● EXERCISE PROMPT
In the records that follow, show each line where the word "dark" is present.

[Stored data]
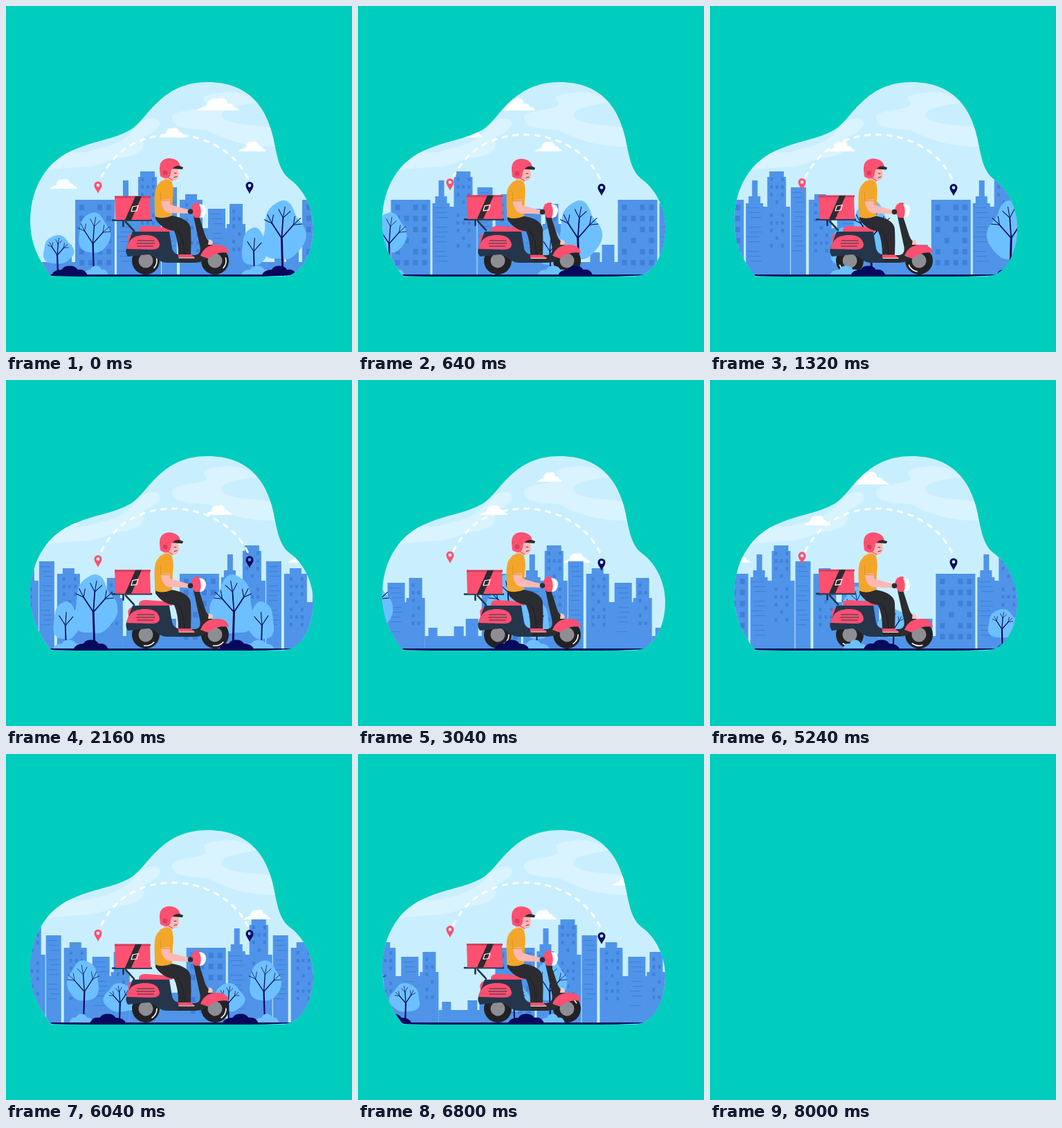
Animation of 500 by 500 pixels, one loop 8040 ms. Source, as an HTML page:

```html
<!DOCTYPE html>
<html lang="en">
<head>
<meta charset="utf-8">
<title>Scooter delivery</title>
<style>
  html, body { margin: 0; width: 100%; height: 100%; overflow: hidden; background: #00cdbd; }
  svg { display: block; width: 100vw; height: 100vh; }
  .line { fill: none; stroke-linecap: round; stroke-linejoin: round; }
  .red { fill: #fe5070; } .navy { fill: #06095c; } .leaf { fill: #6dc0ff; }
  .dark { fill: #2b2c31; } .slate { fill: #25364b; } .skin { fill: #ffb8b3; } .white { fill: #fff; }
  .shirt { fill: #f4a62b; } .rose { fill: #d63f5f; }
</style>
</head>
<body>
<svg viewBox="0 0 500 500">
  <defs>
    <clipPath id="blob"><path d="M65 390.500C45 365 35 340 35 312C35 258 62 222 100 207C130 194 164 191 184 176C206 160 226 110 291 110C350 110 376 145 386 190C392 218 395 240 411 251C430 265 444 292 444 320C444 360 425 390.500 400 390.500Z"/></clipPath>
    <path id="cloud" class="white" d="M-20 7Q-14 2-10 2C-10-5-4-8 0-6C5-9 9-5 9-1Q14-1 15 3Q18 3 20 7Z"/>
    <g id="wheel">
      <circle r="20" fill="#222226"/>
      <circle r="10.500" fill="#8d8e94"/>
      <path class="line" d="M15.500-4A16 16 0 0 1 12 10.500" stroke="#fff" stroke-width="1.600"/>
    </g>
    <path id="pin" fill-rule="evenodd" d="M0 9C-2 4-5.500 1-5.500-3A5.500 5.500 0 0 1 5.500-3C5.500 1 2 4 0 9ZM0-5.400A2.400 2.400 0 1 0 0-.6A2.400 2.400 0 1 0 0-5.400Z"/>
  </defs>

  <g id="scene">
    <g clip-path="url(#blob)">
      <rect x="30" y="105" width="420" height="290" fill="#c9efff"/>
      <g fill="#d9f4ff">
        <path d="M240 162C241 150 270 152 285 146C300 140 270 132 300 127Q340 118 362 140C340 143 305 148 312 160C318 172 360 172 390 176V203C350 204 320 195 292 180C272 177 239 178 240 162Z"/>
        <path d="M60 220C80 206 103 215 119 210C146 203 165 200 180 184Q200 158 218 163C228 168 220 180 205 186C190 192 206 201 192 211C176 222 162 216 146 225C123 237 70 230 45 242Z"/>
      </g>
      <g id="clouds"></g>
      <g id="city"></g>
      <g id="trees"></g>
    </g>

    <path class="line" d="M138 247C160 202 202 186 241 186C285 186 330 208 350 250" pathLength="33" stroke="#fff" stroke-width="3" stroke-dasharray=".8 1.2"/>
    <use id="pinFrom" href="#pin" fill="#fe5070"/>
    <use id="pinTo" href="#pin" class="navy"/>

    <use id="rear" href="#wheel"/>
    <use id="front" href="#wheel"/>

    <g id="box">
      <path class="line" d="M154 309.500H210M169.500 311V318M173 312L185 325" stroke="#25364b" stroke-width="2.600"/>
      <path class="red" d="M157 275H208L209 309H158Z"/>
      <path class="rose" d="M157 274.500H209V277.500H157Z"/>
      <path class="dark" d="M187 275H196L181 309H172Z"/>
      <path class="line" d="M183 290L191 288.500L189 296L181 297Z" stroke="#fff" stroke-width="1.200"/>
    </g>

    <g id="scooter">
      <path class="red" d="M182 328Q174 331 177 341L184 340Z"/>
      <path class="slate" d="M183 326H236L240 350Q242 360 256 360V371H232C221 371 217 361 206 359L176 362Q172 356 174 350Z"/>
      <path class="dark" d="M250 360H273Q283 359 280 346L271 304H279L288 332C291 341 299 343 301 350L288 367Q282 371 270 371H250Z"/>
      <path class="red" d="M174 351C177 337 185 331 202 331Q220 331 222 345Q222 352 211 352Z"/>
      <path class="line" d="M190 339H214M189 343H215M190 347H213" stroke="#25364b" stroke-width="1.200"/>
      <path class="red" d="M192 326Q191 317 203 318L234 320Q241 321 240 326Z"/>
      <path class="red" d="M281 361Q287 345 305 345Q320 345 322 357Q305 354 292 365Z"/>
      <path fill="#ffc8b9" d="M293 337Q301 339 298 345H292Z"/>
      <path class="red" d="M267 298Q267 283 279 284Q289 294 283 306H273Z"/>
      <path class="white" d="M279 286Q289 286 289 296Q288 306 280 306Q284 296 279 286Z"/>
    </g>

    <g id="rider">
      <path class="dark" d="M216 303H240C257 306 266 312 267 322Q268 340 267 360H249Q249 338 243 325Q226 323 216 308Z"/>
      <path class="line" d="M247 322Q257 332 258 359" stroke="#1e1e22" stroke-width="1"/>
      <path class="red" d="M249 359H267L273 363.500H249Z"/>
      <path class="line" d="M250 364H272" stroke="#fff" stroke-width="1"/>
      <path class="skin" d="M231 230H248L250 242Q250 253 240 252V258H227Z"/>
      <path class="line" d="M243 241.500H246M243 247.500L247 246.500" stroke="#56343d" stroke-width="1"/>
      <path class="shirt" d="M224 253Q236 248 240 255Q243 264 241 279L240 303Q226 309 215 304C216 292 212 270 218 260Z"/>
      <path class="skin" d="M224 280L237 279V287L266 295Q269 300 263 300L235 299Q225 296 224 280Z"/>
      <path class="line" d="M223 268L224 281H237" stroke="#dd9420" stroke-width="1"/>
      <path class="red" d="M222 237Q221 220 237 220Q250 221 252 232L239 236L237 246Q232 252 223 246Z"/>
      <path class="dark" d="M241 235Q246 228 256 233L255 236Z"/>
      <circle class="rose" cx="230" cy="241" r="3.500"/>
      <path class="line" d="M234 248L241 252" stroke="#d63f5f"/>
      <circle class="dark" cx="266.500" cy="297" r="3.800"/>
    </g>

    <g clip-path="url(#blob)"><g id="bushes"></g></g>
    <path class="navy" d="M64 388H413Q405 390.500 350 391H115Q80 390.500 66 390Z"/>
  </g>
</svg>

<script>
const $ = id => document.getElementById(id);
const LOOP = 8040, BLANK_AT = 8000, GROUND = 389;
const CITY_WIDTH = 328, CITY_PERIOD = 4000;
const NEAR_SPEED = 0.126, GROVE_WIDTH = NEAR_SPEED * 8000;

const range = n => [...Array(n).keys()];
const shift = (x, body) => `<g transform="translate(${x} 0)">${body}</g>`;
const rect = (x, y, w, h, fill) =>
  `<rect x="${x}" y="${y}" width="${w}" height="${h}" fill="${fill}"/>`;

// Skyline: every building stands on the ground and may carry a narrower top
const wall = (x, y, w) => rect(x, y, w, GROUND + 1 - y, '#4f94e8');
const pane = (x, y, w, h) => rect(x, y, w, h, '#4080da');
const tiers = (x, y, w, inset, rise) => wall(x, y, w) + wall(x + inset, y - rise, w - 2 * inset);

const panes = (x, y, cols, rows, step, size) => range(cols * rows).map(i => {
  const c = i % cols, r = Math.floor(i / cols);
  return (r * 5 + c * 3 + r * c) % 4 === 3 ? '' : pane(x + c * step, y + r * (step + 3), size, size + 1);
}).join('');

const slats = (x, y, w, rows) => range(rows).map(r =>
  r % 5 === 3 ? '' : pane(x + r % 3 * 2, y + r * 7, w - 4, 1.2)).join('');

const skyline =
  wall(99, 280, 57) + panes(105, 287, 4, 6, 13, 7)
  + tiers(159, 285, 25, 4, 10) + wall(168, 252, 8) + slats(161, 291, 21, 12)
  + tiers(190, 247, 27, 3, 8) + panes(194, 248, 3, 8, 8, 4)
  + wall(183, 290, 40) + panes(194, 300, 3, 5, 8, 4)
  + wall(224, 262, 22) + slats(226, 269, 18, 13)
  + tiers(250, 280, 33, 8, 8) + panes(258, 285, 3, 7, 8, 4)
  + wall(280, 321, 60) + wall(291, 293, 25) + slats(294, 300, 19, 10)
  + tiers(318, 315, 27, 4, 29) + panes(326, 294, 2, 6, 8, 4)
  + wall(345, 370, 83) + wall(350, 358, 13) + wall(387, 356, 14) + wall(404, 345, 18);

$('city').innerHTML = range(4).map(i => shift((i - 1) * CITY_WIDTH + 1, skyline)).join('');

// Trees: a wobbly oval crown and a trunk that forks
function crown(x, top, w, h, wobble) {
  const points = range(48).map(i => {
    const a = i / 48 * 2 * Math.PI;
    const r = 0.94 + wobble * Math.sin(3 * a + 0.6) + wobble / 2 * Math.cos(5 * a);
    return `${(x + w / 2 * r * Math.cos(a)).toFixed(1)} ${(top + h / 2 * (1 + r * Math.sin(a))).toFixed(1)}`;
  });
  return `<path class="leaf" d="M${points.join('L')}Z"/>`;
}

function branch(x, y, length, angle, width) {
  const tipX = x + length * Math.sin(angle), tipY = y - length * Math.cos(angle);
  const stroke = `<path class="line" d="M${x} ${y}L${tipX} ${tipY}" stroke="#06095c" stroke-width="${width}"/>`;
  if (width < 1.1) return stroke;
  return stroke + [-0.55, 0.1, 0.75].map(turn =>
    branch(tipX, tipY, length * (turn === 0.1 ? 0.55 : 0.48), angle + turn, width * 0.6)).join('');
}

const tree = (x, top, w, h, wobble) => crown(x, top, w, h, wobble)
  + branch(x, GROUND, (GROUND - top) * 0.5, -0.03, w / 22);

const bush = (x, w, tone) => `<path class="${tone}" d="M${x - w / 2} ${GROUND}`
  + `q${w * 0.05}-8 ${w * 0.28}-8a${w * 0.24} 9 0 0 1 ${w * 0.44} 0q${w * 0.2}-2 ${w * 0.28} 8Z"/>`;

const halfTrees = tree(75, 331, 46, 44, 0.07) + tree(127, 298, 48, 62, 0.06)
  + tree(359, 320, 40, 58, 0.07) + tree(400, 282, 64, 90, 0.1);
const halfBushes = bush(130, 36, 'leaf') + bush(92, 52, 'navy')
  + bush(363, 46, 'leaf') + bush(395, 50, 'navy');

// The grove is its first half followed by the mirror image
function plant(id, half) {
  const grove = half + `<g transform="translate(1000 0) scale(-1 1)">${half}</g>`;
  $(id).innerHTML = grove + shift(GROVE_WIDTH, grove);
}
plant('trees', halfTrees);
plant('bushes', halfBushes);

// Clouds drift in lanes, one lane per height
const clouds = (y, xs, w = 1, h = 1) => xs.map(x =>
  `<use href="#cloud" transform="translate(${x} ${y}) scale(${w} ${h})"/>`).join('');
$('clouds').innerHTML = clouds(142, [306, 888], 1.55, 1.3) + clouds(140, [660], 0.9)
  + clouds(183, [241, 1244]) + clouds(188, [579]) + clouds(203, [356, 815])
  + clouds(257, [83, 699]) + clouds(232, [1124]);

const move = (id, x, y, turn = 0) =>
  $(id).setAttribute('transform', `translate(${x} ${y}) rotate(${turn})`);
const swing = (t, period) => (1 - Math.cos(t / period * 2 * Math.PI)) / 2;

function draw(t) {
  $('scene').style.display = t >= BLANK_AT ? 'none' : '';
  for (const id of ['clouds', 'trees', 'bushes']) move(id, -t * NEAR_SPEED, 0);
  move('city', -t % CITY_PERIOD / CITY_PERIOD * CITY_WIDTH, 0);

  const sway = swing(t, 2000), bump = swing(t, 1000), turn = t / 1000 * 360;
  move('pinFrom', 133, 262 - 6 * sway);
  move('pinTo', 352, 262.5 + 4 * sway);
  move('rear', 202, 368, turn);
  move('front', 302, 368, turn);
  move('box', 0, -1.4 * bump);
  move('rider', 0, 0.8 * bump);
}

function tick(now) {
  draw(Math.floor(now % LOOP / 40) * 40);
  requestAnimationFrame(tick);
}
draw(0);
requestAnimationFrame(tick);
</script>
</body>
</html>
```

● RESPONSE BELOW
  .dark { fill: #2b2c31; } .slate { fill: #25364b; } .skin { fill: #ffb8b3; } .white { fill: #fff; }
      <path class="dark" d="M187 275H196L181 309H172Z"/>
      <path class="dark" d="M250 360H273Q283 359 280 346L271 304H279L288 332C291 341 299 343 301 350L288 367Q282 371 270 371H250Z"/>
      <path class="dark" d="M216 303H240C257 306 266 312 267 322Q268 340 267 360H249Q249 338 243 325Q226 323 216 308Z"/>
      <path class="dark" d="M241 235Q246 228 256 233L255 236Z"/>
      <circle class="dark" cx="266.500" cy="297" r="3.800"/>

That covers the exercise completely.